Alvaro talks about his experiences in Zambia:
“People often wonder what it is that MotoGP riders do during the winter when there are no races. Obviously there is lots of training to be done, but this November I was lucky enough to visit Zambia with the amazing charity, Riders for Health and take part in their Experience Africa adventure.
We arrived in Zambia and had a day to get used to the bikes that we would be riding. They weren’t quite as quick as the ones that I am used to, but they were just right for where we were going.
Our first day’s riding was from Lilayi lodge to the Moorings campsite, six hours away, and we were on the bikes before 9am. This was my first time riding through Africa and it was a real eye-opener. When you see how isolated the villages are and how bad the roads and tracks are, it is really obvious what an important job the motorcycles do, and how much they help the health workers.
The riding was great fun and the tracks and off-road routes were all twisting, undulating, fast in places, across a wide variety of surfaces. We road past savannah grasslands, maize crops and into forests.
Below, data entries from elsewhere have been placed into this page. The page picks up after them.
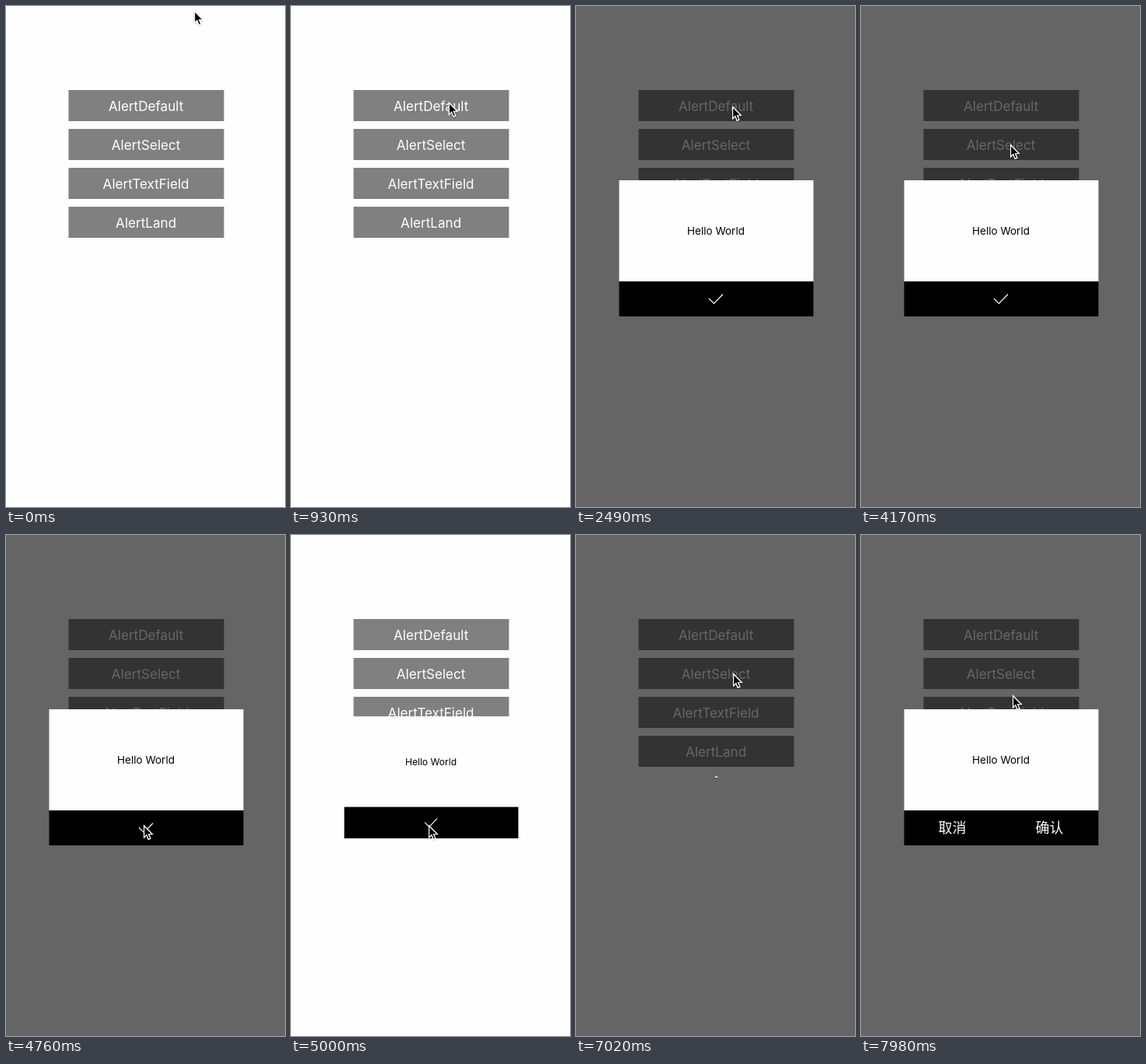
Write an HTML page with a canvas that moves like this. It is 359x644 px and loops after 8000 ms.

```html
<!DOCTYPE html>
<html lang="en">
<head>
<meta charset="utf-8">
<title>Alert demo</title>
<style>
  html, body { margin: 0; width: 100%; height: 100%; overflow: hidden; background: #fefefe; }
  canvas { display: block; width: 359px; height: 644px; }
</style>
</head>
<body>
<canvas id="stage"></canvas>
<script>
const W = 359, H = 644, LOOP = 8000;
const TICK = 117.5; // the screen refreshes in steps of this length
const GROW = 300;   // an alert opens or closes in this time
const PAPER = '#fefefe';
const CX = 180.5, CY = 311.5;
const LATIN = 'Inter, Roboto, sans-serif';
const CJK = '"Noto Sans CJK SC", "Noto Sans CJK", sans-serif';

const canvas = document.getElementById('stage');
const ctx = canvas.getContext('2d');
const dpr = window.devicePixelRatio || 1;
canvas.width = Math.round(W * dpr);
canvas.height = Math.round(H * dpr);

const HOME = { x: 242, y: 6 };
const MOVES = [
  { at: 0, steps: 8, x: 201, y: 129 },
  { at: 4052, steps: 1, x: 192, y: 178 },
  { at: 4170, steps: 5, x: 177, y: 373 },
  { at: 5582, steps: 5, x: 202, y: 178 },
  { at: 7862, steps: 1, x: 195, y: 206 }
];

// lead: how far the growth had come when the first refresh showed it
const ALERTS = [
  { open: { at: 2250, lead: 74 }, close: { at: 5000, lead: 60 }, footer: drawCheck },
  { open: { at: 7020, lead: 20 }, close: { at: LOOP, lead: 0 }, footer: drawChoices }
];

const ticks = (t, at) => Math.floor((t - at) / TICK);

function ease(v) {
  v = Math.min(1, Math.max(0, v));
  return v * v * (3 - 2 * v);
}

function growth(t, { at, lead }) {
  return t < at ? 0 : ease((ticks(t, at) * TICK + lead) / GROW);
}

function pointerAt(t) {
  let { x, y } = HOME;
  for (const move of MOVES) {
    const p = ease(ticks(t, move.at) / move.steps);
    x += (move.x - x) * p;
    y += (move.y - y) * p;
  }
  return [x, y];
}

function rect(x, y, w, h, color) {
  ctx.fillStyle = color;
  ctx.fillRect(x, y, w, h);
}

function label(text, x, y, size, color, family = LATIN) {
  ctx.font = `${size}px ${family}`;
  ctx.fillStyle = color;
  ctx.fillText(text, x, y);
}

function trace(points) {
  ctx.beginPath();
  points.forEach(([x, y]) => ctx.lineTo(x, y));
}

function drawButtons() {
  ['AlertDefault', 'AlertSelect', 'AlertTextField', 'AlertLand'].forEach((name, i) => {
    const y = 108 + i * 50;
    rect(CX - 100, y, 200, 40, '#808080');
    label(name, CX - .4, y + 26.5, 17.1, '#fff');
  });
}

function drawCheck() {
  trace([[-9.5, 64.5], [-3, 71], [8.5, 59]]);
  ctx.strokeStyle = '#fff';
  ctx.lineWidth = 1.2;
  ctx.stroke();
}

function drawChoices() {
  label('取消', -63, 71, 18, '#fff', CJK);
  label('确认', 62, 71, 18, '#fff', CJK);
}

function drawAlert(scale, footer) {
  ctx.save();
  ctx.translate(CX, CY);
  ctx.scale(scale, scale);
  rect(-125, -87.5, 250, 130, PAPER);
  rect(-125, 42.5, 250, 45, '#000');
  label('Hello World', -.5, -17.5, 13.5, '#000');
  footer();
  ctx.restore();
}

function drawPointer(x, y) {
  ctx.save();
  ctx.translate(x, y);
  trace([[.6, .8], [.6, 15.8], [3.9, 12.6], [6.2, 18.2], [8.8, 17.1],
    [6.5, 11.7], [11.2, 11.5]]);
  ctx.closePath();
  ctx.shadowColor = 'rgba(0,0,0,.4)';
  ctx.shadowBlur = 2 * dpr;
  ctx.shadowOffsetY = .5 * dpr;
  ctx.strokeStyle = '#fff';
  ctx.lineWidth = 1.2;
  ctx.stroke();
  ctx.shadowColor = 'transparent';
  ctx.fillStyle = '#000';
  ctx.fill();
  ctx.stroke();
  ctx.restore();
}

function draw(t) {
  ctx.setTransform(dpr, 0, 0, dpr, 0, 0);
  ctx.textAlign = 'center';
  ctx.textBaseline = 'alphabetic';
  rect(0, 0, W, H, PAPER);
  drawButtons();
  for (const { open, close, footer } of ALERTS) {
    if (t >= open.at && t < close.at) rect(0, 0, W, H, 'rgba(0,0,0,.6)');
    const scale = growth(t, open) - growth(t, close);
    if (scale > .005) drawAlert(scale, footer);
  }
  drawPointer(...pointerAt(t));
}

const start = performance.now();
function loop() {
  draw((performance.now() - start) % LOOP);
  requestAnimationFrame(loop);
}
loop();
</script>
</body>
</html>
```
We were riding for a week and finished our adventure in Livingstone, just a few kilometres from Victoria Falls. I thought that my first days riding had been amazing, but the last two were even better.
We rode through villages and met lots of people, and what amazes me the most is how happy the children are that we meet. Although they have so little, they are so pleased to see us. It is the kind of excitement and happiness that children get in Spain when they see Santa.
I always knew that it was important to support Riders for Health when I donated items to their auctions at Day of Champions and met with fans in the paddock and pit-lane, but to see what they do with the money they raise is amazing.
We visited a clinic and heard how hard it is for the health workers. We met people who had had to walk for many hours to visit the clinic, which had so little.
One of the health workers told us they cared for a village 80 kilometres away. Without a vehicle, how would they ever reach it? The roads are so bad, and the villages are so isolated, it means that it is so important to make sure the health workers have a motorcycle.
We were also told about how Riders for Health looks after vehicles so they never break down. It is easy to see how the rough roads could cause a bike to break. That is why the technicians are so important.
What I will always remember about Zambia was how warm and welcoming everyone was. The children would stop and wave to us. But it was sad to think that these children do not have the chance to be children. We saw one girl, who must have been no older than four or five, carrying her baby sister on her back. She had to look after her sister instead of having the chance to be in school or to play with her friends. In Spain we live to enjoy. In Zambia, they live to survive.
Riders for Health gave me the opportunity to take this incredible adventure, and I would like to say a big thank you to the wonderful friends I met on the ride. They were a fantastic team and I will remember them all.
It has been very important for me to see just how important the work of Riders for Health is, and how the support of all of us in MotoGP is making a difference. It is something that I will remember for the rest of my life.”